Feeds

Google open sources MapReduce compression

In the name of speed

Combat fraud and increase customer satisfaction

Google has open sourced the compression library used across its backend infrastructure, including MapReduce, its distributed number-crunching platform, and BigTable, its distributed database.

Available at Google Code under an Apache 2.0 license, the library is called Snappy, but Google says this is the same library that was previously referred to as Zippy in some public presentations. As the names imply, the library's primary aim is speed. "It does not aim for maximum compression, or compatibility with any other compression library," Google says. "Instead, it aims for very high speeds and reasonable compression."

Compared to the fastest mode of the popular zlib compression library, Google says, the C++-based Snappy is an order of magnitude faster in most cases (roughly ten times faster), but the compressed files are between 20 and 100 per cent larger. Running in 64-bit mode on a single core of a 2.26Ghz "Westmere" Intel Core i7 processor, according to the company, Snappy compresses at roughly 250MB/sec and decompresses at 500MB/sec.
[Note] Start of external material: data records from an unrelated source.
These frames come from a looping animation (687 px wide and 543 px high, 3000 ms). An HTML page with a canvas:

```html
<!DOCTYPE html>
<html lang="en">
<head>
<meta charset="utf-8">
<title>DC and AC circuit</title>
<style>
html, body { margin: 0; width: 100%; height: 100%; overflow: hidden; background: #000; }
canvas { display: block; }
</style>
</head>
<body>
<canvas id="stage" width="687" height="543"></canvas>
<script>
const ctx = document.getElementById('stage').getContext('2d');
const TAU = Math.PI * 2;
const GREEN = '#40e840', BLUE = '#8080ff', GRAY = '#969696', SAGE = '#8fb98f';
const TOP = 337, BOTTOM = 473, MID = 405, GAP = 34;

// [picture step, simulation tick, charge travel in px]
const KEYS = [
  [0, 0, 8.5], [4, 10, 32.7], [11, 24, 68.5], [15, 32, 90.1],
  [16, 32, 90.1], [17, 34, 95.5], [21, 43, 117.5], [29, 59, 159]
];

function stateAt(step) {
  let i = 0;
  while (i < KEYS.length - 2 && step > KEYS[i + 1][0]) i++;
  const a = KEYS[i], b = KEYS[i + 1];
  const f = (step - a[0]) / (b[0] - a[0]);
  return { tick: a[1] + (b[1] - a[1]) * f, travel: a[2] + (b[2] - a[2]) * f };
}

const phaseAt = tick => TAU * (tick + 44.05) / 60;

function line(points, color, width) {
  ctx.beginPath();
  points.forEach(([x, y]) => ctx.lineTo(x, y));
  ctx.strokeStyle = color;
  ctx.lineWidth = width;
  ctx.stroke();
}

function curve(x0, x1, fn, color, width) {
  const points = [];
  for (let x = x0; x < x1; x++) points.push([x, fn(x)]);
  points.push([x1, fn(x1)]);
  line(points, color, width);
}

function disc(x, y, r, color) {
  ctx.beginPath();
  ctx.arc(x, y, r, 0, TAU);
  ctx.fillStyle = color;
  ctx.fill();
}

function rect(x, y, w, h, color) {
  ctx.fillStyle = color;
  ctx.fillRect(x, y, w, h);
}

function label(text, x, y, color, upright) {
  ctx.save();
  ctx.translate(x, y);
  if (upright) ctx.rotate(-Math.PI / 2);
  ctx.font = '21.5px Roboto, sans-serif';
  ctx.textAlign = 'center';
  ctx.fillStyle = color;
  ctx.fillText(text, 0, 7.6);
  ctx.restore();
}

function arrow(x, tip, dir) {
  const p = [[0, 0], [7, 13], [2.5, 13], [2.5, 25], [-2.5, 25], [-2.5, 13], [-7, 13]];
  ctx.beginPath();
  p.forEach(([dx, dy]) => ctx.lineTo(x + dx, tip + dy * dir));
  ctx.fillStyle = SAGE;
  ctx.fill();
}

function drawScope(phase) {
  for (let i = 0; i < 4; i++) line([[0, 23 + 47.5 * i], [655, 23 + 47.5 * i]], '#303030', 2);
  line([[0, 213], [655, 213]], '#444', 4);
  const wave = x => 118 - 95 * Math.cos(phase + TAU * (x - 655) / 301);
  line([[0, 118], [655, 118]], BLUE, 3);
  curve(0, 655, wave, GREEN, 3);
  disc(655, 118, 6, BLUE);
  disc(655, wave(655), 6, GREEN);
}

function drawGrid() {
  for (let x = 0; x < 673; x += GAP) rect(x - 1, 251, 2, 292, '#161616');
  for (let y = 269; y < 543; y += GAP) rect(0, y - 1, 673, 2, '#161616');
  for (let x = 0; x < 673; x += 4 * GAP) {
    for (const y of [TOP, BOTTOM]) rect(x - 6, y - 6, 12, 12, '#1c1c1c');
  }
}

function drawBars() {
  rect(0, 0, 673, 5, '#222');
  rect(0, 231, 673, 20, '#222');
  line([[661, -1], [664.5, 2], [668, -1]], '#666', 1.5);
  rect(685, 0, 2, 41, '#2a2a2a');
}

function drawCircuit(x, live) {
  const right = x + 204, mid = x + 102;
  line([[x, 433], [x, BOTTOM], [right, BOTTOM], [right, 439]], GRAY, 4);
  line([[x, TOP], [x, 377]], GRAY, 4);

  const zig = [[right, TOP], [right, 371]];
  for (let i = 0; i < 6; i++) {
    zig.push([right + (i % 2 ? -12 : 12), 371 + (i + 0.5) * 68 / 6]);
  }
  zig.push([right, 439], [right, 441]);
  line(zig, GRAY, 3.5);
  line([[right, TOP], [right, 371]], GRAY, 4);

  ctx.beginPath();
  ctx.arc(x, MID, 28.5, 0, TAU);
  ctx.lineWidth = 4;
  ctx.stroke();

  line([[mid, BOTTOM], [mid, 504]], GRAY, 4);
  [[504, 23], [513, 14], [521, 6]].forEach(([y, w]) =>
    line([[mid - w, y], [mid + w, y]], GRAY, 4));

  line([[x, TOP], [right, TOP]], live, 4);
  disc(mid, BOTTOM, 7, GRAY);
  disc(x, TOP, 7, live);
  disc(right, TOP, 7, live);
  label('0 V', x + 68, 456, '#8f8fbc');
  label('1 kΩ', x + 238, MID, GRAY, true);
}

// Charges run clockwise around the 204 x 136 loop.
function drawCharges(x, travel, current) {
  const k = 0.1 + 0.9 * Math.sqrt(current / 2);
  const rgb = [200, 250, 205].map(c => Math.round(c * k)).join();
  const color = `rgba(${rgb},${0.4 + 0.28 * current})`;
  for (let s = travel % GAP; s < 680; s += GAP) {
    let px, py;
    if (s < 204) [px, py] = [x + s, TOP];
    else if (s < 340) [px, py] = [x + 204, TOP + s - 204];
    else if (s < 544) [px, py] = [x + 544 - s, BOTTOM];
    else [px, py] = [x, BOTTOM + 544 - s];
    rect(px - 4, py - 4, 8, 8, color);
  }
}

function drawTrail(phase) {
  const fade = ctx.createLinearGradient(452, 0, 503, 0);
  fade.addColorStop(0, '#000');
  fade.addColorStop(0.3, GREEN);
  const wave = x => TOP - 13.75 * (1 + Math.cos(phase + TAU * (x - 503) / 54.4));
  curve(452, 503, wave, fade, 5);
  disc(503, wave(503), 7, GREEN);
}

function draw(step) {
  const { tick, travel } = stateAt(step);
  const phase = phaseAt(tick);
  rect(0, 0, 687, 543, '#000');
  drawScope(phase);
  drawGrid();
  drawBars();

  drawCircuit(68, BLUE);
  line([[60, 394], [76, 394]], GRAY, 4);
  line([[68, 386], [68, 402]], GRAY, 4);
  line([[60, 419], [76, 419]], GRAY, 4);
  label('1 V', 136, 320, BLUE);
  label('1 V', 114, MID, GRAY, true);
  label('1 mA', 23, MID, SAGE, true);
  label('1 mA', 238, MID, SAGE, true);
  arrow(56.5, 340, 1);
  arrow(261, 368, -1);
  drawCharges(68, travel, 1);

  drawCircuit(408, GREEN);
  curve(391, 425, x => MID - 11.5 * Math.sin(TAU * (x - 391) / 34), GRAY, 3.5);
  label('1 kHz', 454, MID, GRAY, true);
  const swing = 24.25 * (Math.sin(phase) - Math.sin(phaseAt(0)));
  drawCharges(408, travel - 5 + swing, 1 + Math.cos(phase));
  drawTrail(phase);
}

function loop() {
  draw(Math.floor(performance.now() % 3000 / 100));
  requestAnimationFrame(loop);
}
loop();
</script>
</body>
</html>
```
Google says that the typical compression ratios are about 1.5x to 1.7x for plain text and about 2x to 4x for HTML. zlib in its fastest mode gives you 2.6x to 2.8x for plain text and 3x to 7x for HTML. " So if you want to save space, or want to compress once and decompress lots of times, use zlib (or bzip2, or…). But if you just want to cut down on your I/O, be it network or disk I/O, Snappy might be for you," says Google engineer Steinar Gunderson.

According to Gunderson, Snappy removes the "entropy reduction" step that characterizes zlib and other LZ-style compression libraries. "Most LZ-style compressors (including zlib) consist of two parts: A matching algorithm (recognizing repetitions from data earlier in the stream, as well as things like 'abcabcabcabc') and then an entropy reduction step (almost invariably Huffman or some version of arithmetic encoding)," he says. "Snappy skips the entropy reduction and instead uses a fixed, hand-tuned packing format."

This format, Gunderson says, affords "much less" CPU usage, and he says that Google has spent years fine tuning it. Virtually all of Google's online service run atop a uniform distributed infrastructure based on the proprietary Google File System (GFS), MapReduce, BigTable, and other platforms. This have been mimicked in the open source world by the Apache Hadoop project. ®

SANS - Survey on application security programs

More from The Register

next story
This time it's 'Personal': new Office 365 sub covers just two devices
Redmond also brings Office into Google's back yard
Oh no, Joe: WinPhone users already griping over 8.1 mega-update
Hang on. Which bit of Developer Preview don't you understand?
Microsoft lobs pre-release Windows Phone 8.1 at devs who dare
App makers can load it before anyone else, but if they do they're stuck with it
Half of Twitter's 'active users' are SILENT STALKERS
Nearly 50% have NEVER tweeted a word
Internet-of-stuff startup dumps NoSQL for ... SQL?
NoSQL taste great at first but lacks proper nutrients, says startup cloud whiz
IRS boss on XP migration: 'Classic fix the airplane while you're flying it attempt'
Plus: Condoleezza Rice at Dropbox 'maybe she can find ... weapons of mass destruction'
Ditch the sync, paddle in the Streem: Upstart offers syncless sharing
Upload, delete and carry on sharing afterwards?
New Facebook phone app allows you to stalk your mates
Nearby Friends feature goes live in a few weeks
Microsoft TIER SMEAR changes app prices whether devs ask or not
Some go up, some go down, Redmond goes silent
prev story

Whitepapers

Securing web applications made simple and scalable
In this whitepaper learn how automated security testing can provide a simple and scalable way to protect your web applications.
3 Big data security analytics techniques
Applying these Big Data security analytics techniques can help you make your business safer by detecting attacks early, before significant damage is done.
The benefits of software based PBX
Why you should break free from your proprietary PBX and how to leverage your existing server hardware.
Top three mobile application threats
Learn about three of the top mobile application security threats facing businesses today and recommendations on how to mitigate the risk.
Combat fraud and increase customer satisfaction
Based on their experience using HP ArcSight Enterprise Security Manager for IT security operations, Finansbank moved to HP ArcSight ESM for fraud management.